Segment Start: Source information

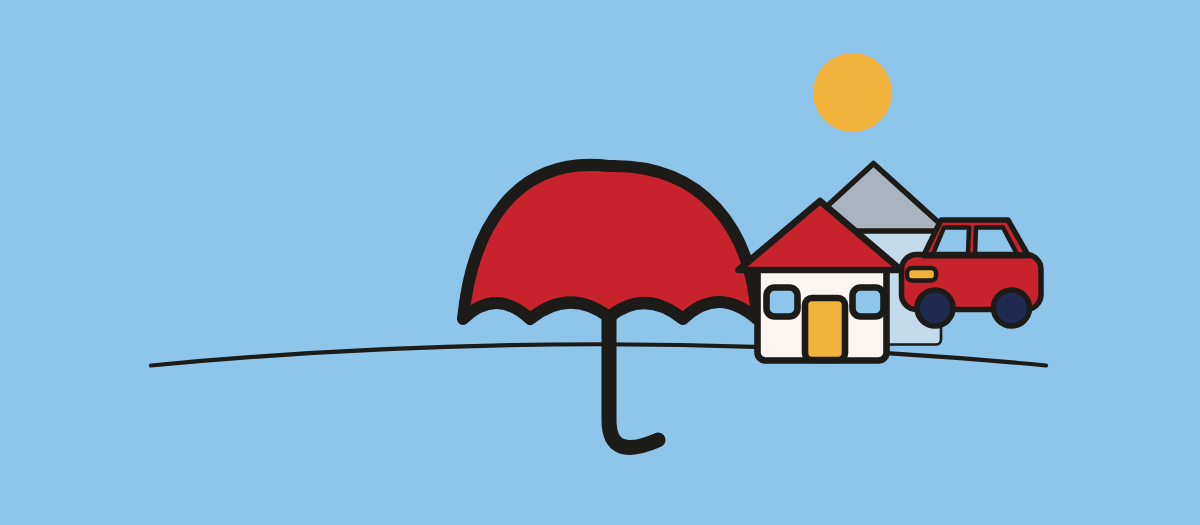
<!DOCTYPE html>
<html lang="en">
<head>
<meta charset="utf-8">
<title>Umbrella, home and car</title>
<style>
:root {
  --sky: #8dc5eb;
  --ink: #1d1b17;
  --red: #c8232c;
  --yellow: #f1b33c;
  --cream: #faf5f0;
  --slate: #a9b4be;
  --mist: #c3daea;
  --navy: #1e2a4f;
}
html, body { margin: 0; overflow: hidden; background: var(--sky); }
.scene { display: block; width: 1200px; height: 525px; }
.outlined { stroke: var(--ink); stroke-linejoin: round; stroke-linecap: round; }
.line { fill: none; }
.red { fill: var(--red); }
.yellow { fill: var(--yellow); }
.cream { fill: var(--cream); }
.slate { fill: var(--slate); }
.mist { fill: var(--mist); }
.navy { fill: var(--navy); }
.sky { fill: var(--sky); }
</style>
</head>
<body>
<svg class="scene" viewBox="0 0 1200 525" role="img" aria-label="A red umbrella beside two houses and a red car under a yellow sun">
  <rect class="sky" width="1200" height="525"/>
  <circle class="sun yellow" cx="852.5" cy="92.5" r="39.5"/>
  <path class="ground outlined line" stroke-width="4.2" d="M151 365.500Q599 323 1046 365.500"/>

  <g class="umbrella outlined">
    <path class="red" stroke-width="12" d="M463 319C472 228 515 155 609 166C702 164 752 228 757 319Q718 285 683 319Q645 288 609 317Q569 287 530 319Q496 287 463 319Z"/>
    <path class="line" stroke-width="15" d="M609 319V420C609 449 626 454 658 440"/>
  </g>

  <g class="back-house outlined">
    <rect class="mist" x="808" y="231" width="133" height="113.500" rx="5" stroke-width="2.6"/>
    <path class="slate" stroke-width="5.5" d="M800 231L873.500 163.500L948 231Z"/>
  </g>

  <g class="front-house outlined">
    <rect class="cream" x="757.500" y="262" width="129" height="98.500" rx="8" stroke-width="6.600"/>
    <path class="red" stroke-width="6.600" d="M738.500 270L820 201L901 270Z"/>
    <rect class="sky" x="766.500" y="287.500" width="31" height="29" rx="8" stroke-width="6.600"/>
    <rect class="sky" x="852.500" y="287.500" width="31" height="29" rx="8" stroke-width="6.600"/>
    <rect class="yellow" x="805" y="298" width="40" height="62" rx="7" stroke-width="6.600"/>
  </g>

  <g class="car outlined">
    <rect class="red" x="901.500" y="254.500" width="139.500" height="55" rx="15" stroke-width="5.500"/>
    <path class="red" stroke-width="5.500" d="M924 255L941 220H1008L1028 255Z"/>
    <path class="sky" stroke-width="4.500" d="M933 254L944 227.500H969L968 254Z"/>
    <path class="sky" stroke-width="4.500" d="M976 227.500H1003L1017 254H975Z"/>
    <path class="line" stroke-width="5" d="M924 256H1028"/>
    <rect class="yellow" x="907" y="268" width="29" height="12.500" rx="5" stroke-width="4.500"/>
    <circle class="navy" cx="935" cy="308" r="18" stroke-width="5.500"/>
    <circle class="navy" cx="1011.500" cy="308" r="18" stroke-width="5.500"/>
  </g>
</svg>
</body>
</html>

Segment End: Source information

*Exercise prompt*
Could you reproduce all of the material exactly? Keep the pictures out of it.

*Answer to this exercise*
<!DOCTYPE html>
<html lang="en">
<head>
<meta charset="utf-8">
<title>Umbrella, home and car</title>
<style>
:root {
  --sky: #8dc5eb;
  --ink: #1d1b17;
  --red: #c8232c;
  --yellow: #f1b33c;
  --cream: #faf5f0;
  --slate: #a9b4be;
  --mist: #c3daea;
  --navy: #1e2a4f;
}
html, body { margin: 0; overflow: hidden; background: var(--sky); }
.scene { display: block; width: 1200px; height: 525px; }
.outlined { stroke: var(--ink); stroke-linejoin: round; stroke-linecap: round; }
.line { fill: none; }
.red { fill: var(--red); }
.yellow { fill: var(--yellow); }
.cream { fill: var(--cream); }
.slate { fill: var(--slate); }
.mist { fill: var(--mist); }
.navy { fill: var(--navy); }
.sky { fill: var(--sky); }
</style>
</head>
<body>
<svg class="scene" viewBox="0 0 1200 525" role="img" aria-label="A red umbrella beside two houses and a red car under a yellow sun">
  <rect class="sky" width="1200" height="525"/>
  <circle class="sun yellow" cx="852.5" cy="92.5" r="39.5"/>
  <path class="ground outlined line" stroke-width="4.2" d="M151 365.500Q599 323 1046 365.500"/>

  <g class="umbrella outlined">
    <path class="red" stroke-width="12" d="M463 319C472 228 515 155 609 166C702 164 752 228 757 319Q718 285 683 319Q645 288 609 317Q569 287 530 319Q496 287 463 319Z"/>
    <path class="line" stroke-width="15" d="M609 319V420C609 449 626 454 658 440"/>
  </g>

  <g class="back-house outlined">
    <rect class="mist" x="808" y="231" width="133" height="113.500" rx="5" stroke-width="2.6"/>
    <path class="slate" stroke-width="5.5" d="M800 231L873.500 163.500L948 231Z"/>
  </g>

  <g class="front-house outlined">
    <rect class="cream" x="757.500" y="262" width="129" height="98.500" rx="8" stroke-width="6.600"/>
    <path class="red" stroke-width="6.600" d="M738.500 270L820 201L901 270Z"/>
    <rect class="sky" x="766.500" y="287.500" width="31" height="29" rx="8" stroke-width="6.600"/>
    <rect class="sky" x="852.500" y="287.500" width="31" height="29" rx="8" stroke-width="6.600"/>
    <rect class="yellow" x="805" y="298" width="40" height="62" rx="7" stroke-width="6.600"/>
  </g>

  <g class="car outlined">
    <rect class="red" x="901.500" y="254.500" width="139.500" height="55" rx="15" stroke-width="5.500"/>
    <path class="red" stroke-width="5.500" d="M924 255L941 220H1008L1028 255Z"/>
    <path class="sky" stroke-width="4.500" d="M933 254L944 227.500H969L968 254Z"/>
    <path class="sky" stroke-width="4.500" d="M976 227.500H1003L1017 254H975Z"/>
    <path class="line" stroke-width="5" d="M924 256H1028"/>
    <rect class="yellow" x="907" y="268" width="29" height="12.500" rx="5" stroke-width="4.500"/>
    <circle class="navy" cx="935" cy="308" r="18" stroke-width="5.500"/>
    <circle class="navy" cx="1011.500" cy="308" r="18" stroke-width="5.500"/>
  </g>
</svg>
</body>
</html>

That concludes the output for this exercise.